Goal of the exercise =
All lines from the first line of the material up to and including the line with "none; stroke-width: 1.4;" must be copied exactly, and no others.
Start of Block
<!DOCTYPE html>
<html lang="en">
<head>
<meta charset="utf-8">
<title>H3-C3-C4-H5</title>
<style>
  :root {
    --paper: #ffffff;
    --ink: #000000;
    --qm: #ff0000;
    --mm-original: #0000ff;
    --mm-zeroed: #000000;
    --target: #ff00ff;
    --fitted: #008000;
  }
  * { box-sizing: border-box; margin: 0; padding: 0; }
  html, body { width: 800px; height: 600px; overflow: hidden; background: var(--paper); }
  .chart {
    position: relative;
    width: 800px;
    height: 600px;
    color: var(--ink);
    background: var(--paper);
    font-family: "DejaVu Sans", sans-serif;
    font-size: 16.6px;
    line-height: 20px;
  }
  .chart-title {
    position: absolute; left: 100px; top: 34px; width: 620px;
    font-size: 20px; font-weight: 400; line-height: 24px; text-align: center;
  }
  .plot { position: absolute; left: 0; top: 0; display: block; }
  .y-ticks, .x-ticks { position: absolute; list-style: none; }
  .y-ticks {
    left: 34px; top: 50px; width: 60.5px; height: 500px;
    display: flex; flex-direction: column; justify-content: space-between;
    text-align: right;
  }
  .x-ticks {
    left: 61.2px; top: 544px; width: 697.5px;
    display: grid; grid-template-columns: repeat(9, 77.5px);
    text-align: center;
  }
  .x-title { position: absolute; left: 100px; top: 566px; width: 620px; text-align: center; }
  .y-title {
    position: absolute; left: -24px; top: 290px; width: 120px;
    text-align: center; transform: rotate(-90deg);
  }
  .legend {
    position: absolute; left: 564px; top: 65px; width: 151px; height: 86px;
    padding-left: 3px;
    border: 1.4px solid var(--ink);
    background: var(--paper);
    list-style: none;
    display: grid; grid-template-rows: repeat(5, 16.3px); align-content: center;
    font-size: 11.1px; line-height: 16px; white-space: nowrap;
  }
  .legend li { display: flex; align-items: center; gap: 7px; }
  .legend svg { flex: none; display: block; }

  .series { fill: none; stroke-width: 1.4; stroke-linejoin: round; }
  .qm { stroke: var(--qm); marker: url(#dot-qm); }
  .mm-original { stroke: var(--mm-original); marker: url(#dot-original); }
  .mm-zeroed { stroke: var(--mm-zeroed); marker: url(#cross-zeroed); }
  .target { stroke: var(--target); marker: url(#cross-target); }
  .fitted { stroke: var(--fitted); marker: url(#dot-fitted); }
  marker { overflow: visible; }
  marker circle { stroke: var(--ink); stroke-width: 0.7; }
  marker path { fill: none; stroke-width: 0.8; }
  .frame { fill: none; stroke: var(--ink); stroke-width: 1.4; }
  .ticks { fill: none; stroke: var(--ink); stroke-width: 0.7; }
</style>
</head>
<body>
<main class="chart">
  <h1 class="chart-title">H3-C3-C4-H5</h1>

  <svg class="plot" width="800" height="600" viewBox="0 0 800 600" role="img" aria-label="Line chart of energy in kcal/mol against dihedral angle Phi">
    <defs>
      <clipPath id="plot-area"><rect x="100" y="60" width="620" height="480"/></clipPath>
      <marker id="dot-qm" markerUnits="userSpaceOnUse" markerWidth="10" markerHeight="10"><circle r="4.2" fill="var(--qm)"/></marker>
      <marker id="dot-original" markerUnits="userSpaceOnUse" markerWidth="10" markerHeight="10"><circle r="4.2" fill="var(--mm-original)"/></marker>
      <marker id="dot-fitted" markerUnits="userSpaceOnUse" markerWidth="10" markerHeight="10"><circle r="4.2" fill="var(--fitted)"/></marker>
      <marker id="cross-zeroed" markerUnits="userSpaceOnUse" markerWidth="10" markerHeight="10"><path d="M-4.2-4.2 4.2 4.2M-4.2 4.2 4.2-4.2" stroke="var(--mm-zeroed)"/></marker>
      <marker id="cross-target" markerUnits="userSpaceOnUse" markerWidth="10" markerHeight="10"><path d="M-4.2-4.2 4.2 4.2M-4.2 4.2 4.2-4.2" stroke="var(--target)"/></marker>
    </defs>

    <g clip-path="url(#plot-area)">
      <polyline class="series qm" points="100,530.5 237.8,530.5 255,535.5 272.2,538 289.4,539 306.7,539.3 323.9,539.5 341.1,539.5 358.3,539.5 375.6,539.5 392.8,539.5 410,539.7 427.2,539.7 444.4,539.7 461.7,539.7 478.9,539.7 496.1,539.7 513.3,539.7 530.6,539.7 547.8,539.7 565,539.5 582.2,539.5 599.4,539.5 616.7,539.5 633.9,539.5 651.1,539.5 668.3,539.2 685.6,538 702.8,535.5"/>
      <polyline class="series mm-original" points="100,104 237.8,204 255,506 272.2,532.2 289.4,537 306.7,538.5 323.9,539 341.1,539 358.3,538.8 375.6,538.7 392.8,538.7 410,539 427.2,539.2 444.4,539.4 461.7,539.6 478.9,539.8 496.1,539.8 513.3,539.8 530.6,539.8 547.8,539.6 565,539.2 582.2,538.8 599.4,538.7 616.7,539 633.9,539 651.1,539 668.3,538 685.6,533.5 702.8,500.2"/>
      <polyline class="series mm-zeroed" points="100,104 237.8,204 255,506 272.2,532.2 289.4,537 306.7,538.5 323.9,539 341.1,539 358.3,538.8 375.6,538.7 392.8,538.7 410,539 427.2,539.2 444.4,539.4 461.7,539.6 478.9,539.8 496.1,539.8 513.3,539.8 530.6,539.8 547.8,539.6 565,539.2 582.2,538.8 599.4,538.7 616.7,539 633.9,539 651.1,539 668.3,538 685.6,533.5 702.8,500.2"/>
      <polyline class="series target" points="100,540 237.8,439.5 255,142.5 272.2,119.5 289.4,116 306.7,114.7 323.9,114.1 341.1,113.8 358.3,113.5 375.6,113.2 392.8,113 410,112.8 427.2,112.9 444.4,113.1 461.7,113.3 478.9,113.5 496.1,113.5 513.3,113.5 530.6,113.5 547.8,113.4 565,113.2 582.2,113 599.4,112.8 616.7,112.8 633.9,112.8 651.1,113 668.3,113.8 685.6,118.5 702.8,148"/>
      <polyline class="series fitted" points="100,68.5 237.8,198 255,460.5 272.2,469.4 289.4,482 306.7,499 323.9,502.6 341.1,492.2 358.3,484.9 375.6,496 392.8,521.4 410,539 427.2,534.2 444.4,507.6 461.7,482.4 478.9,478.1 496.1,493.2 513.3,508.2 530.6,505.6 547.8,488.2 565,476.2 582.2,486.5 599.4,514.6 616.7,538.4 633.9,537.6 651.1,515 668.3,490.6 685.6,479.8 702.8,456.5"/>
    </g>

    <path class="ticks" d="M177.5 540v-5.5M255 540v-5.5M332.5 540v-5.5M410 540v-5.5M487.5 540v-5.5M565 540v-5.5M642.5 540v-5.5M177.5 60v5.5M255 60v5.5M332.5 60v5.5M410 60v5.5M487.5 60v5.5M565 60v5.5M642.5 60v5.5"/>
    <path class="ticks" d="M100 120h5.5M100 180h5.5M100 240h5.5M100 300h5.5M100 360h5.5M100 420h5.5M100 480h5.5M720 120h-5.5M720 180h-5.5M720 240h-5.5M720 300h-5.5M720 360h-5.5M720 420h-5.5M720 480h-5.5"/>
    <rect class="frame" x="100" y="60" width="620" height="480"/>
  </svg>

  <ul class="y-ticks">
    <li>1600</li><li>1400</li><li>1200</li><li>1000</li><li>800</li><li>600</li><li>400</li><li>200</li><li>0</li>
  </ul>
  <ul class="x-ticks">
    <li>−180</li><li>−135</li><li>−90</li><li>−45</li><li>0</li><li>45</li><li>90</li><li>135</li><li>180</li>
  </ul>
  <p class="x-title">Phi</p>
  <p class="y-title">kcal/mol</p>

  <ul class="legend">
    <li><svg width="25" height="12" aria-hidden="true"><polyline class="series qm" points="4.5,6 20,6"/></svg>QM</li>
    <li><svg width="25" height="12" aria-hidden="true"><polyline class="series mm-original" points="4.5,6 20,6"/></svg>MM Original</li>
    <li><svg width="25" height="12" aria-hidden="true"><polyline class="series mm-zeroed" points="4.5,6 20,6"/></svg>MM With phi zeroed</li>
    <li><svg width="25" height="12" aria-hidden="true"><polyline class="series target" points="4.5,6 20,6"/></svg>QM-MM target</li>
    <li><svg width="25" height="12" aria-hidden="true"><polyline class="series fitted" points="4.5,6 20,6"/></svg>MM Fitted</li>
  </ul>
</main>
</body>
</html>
End of Block
Expected answer =
<!DOCTYPE html>
<html lang="en">
<head>
<meta charset="utf-8">
<title>H3-C3-C4-H5</title>
<style>
  :root {
    --paper: #ffffff;
    --ink: #000000;
    --qm: #ff0000;
    --mm-original: #0000ff;
    --mm-zeroed: #000000;
    --target: #ff00ff;
    --fitted: #008000;
  }
  * { box-sizing: border-box; margin: 0; padding: 0; }
  html, body { width: 800px; height: 600px; overflow: hidden; background: var(--paper); }
  .chart {
    position: relative;
    width: 800px;
    height: 600px;
    color: var(--ink);
    background: var(--paper);
    font-family: "DejaVu Sans", sans-serif;
    font-size: 16.6px;
    line-height: 20px;
  }
  .chart-title {
    position: absolute; left: 100px; top: 34px; width: 620px;
    font-size: 20px; font-weight: 400; line-height: 24px; text-align: center;
  }
  .plot { position: absolute; left: 0; top: 0; display: block; }
  .y-ticks, .x-ticks { position: absolute; list-style: none; }
  .y-ticks {
    left: 34px; top: 50px; width: 60.5px; height: 500px;
    display: flex; flex-direction: column; justify-content: space-between;
    text-align: right;
  }
  .x-ticks {
    left: 61.2px; top: 544px; width: 697.5px;
    display: grid; grid-template-columns: repeat(9, 77.5px);
    text-align: center;
  }
  .x-title { position: absolute; left: 100px; top: 566px; width: 620px; text-align: center; }
  .y-title {
    position: absolute; left: -24px; top: 290px; width: 120px;
    text-align: center; transform: rotate(-90deg);
  }
  .legend {
    position: absolute; left: 564px; top: 65px; width: 151px; height: 86px;
    padding-left: 3px;
    border: 1.4px solid var(--ink);
    background: var(--paper);
    list-style: none;
    display: grid; grid-template-rows: repeat(5, 16.3px); align-content: center;
    font-size: 11.1px; line-height: 16px; white-space: nowrap;
  }
  .legend li { display: flex; align-items: center; gap: 7px; }
  .legend svg { flex: none; display: block; }

  .series { fill: none; stroke-width: 1.4; stroke-linejoin: round; }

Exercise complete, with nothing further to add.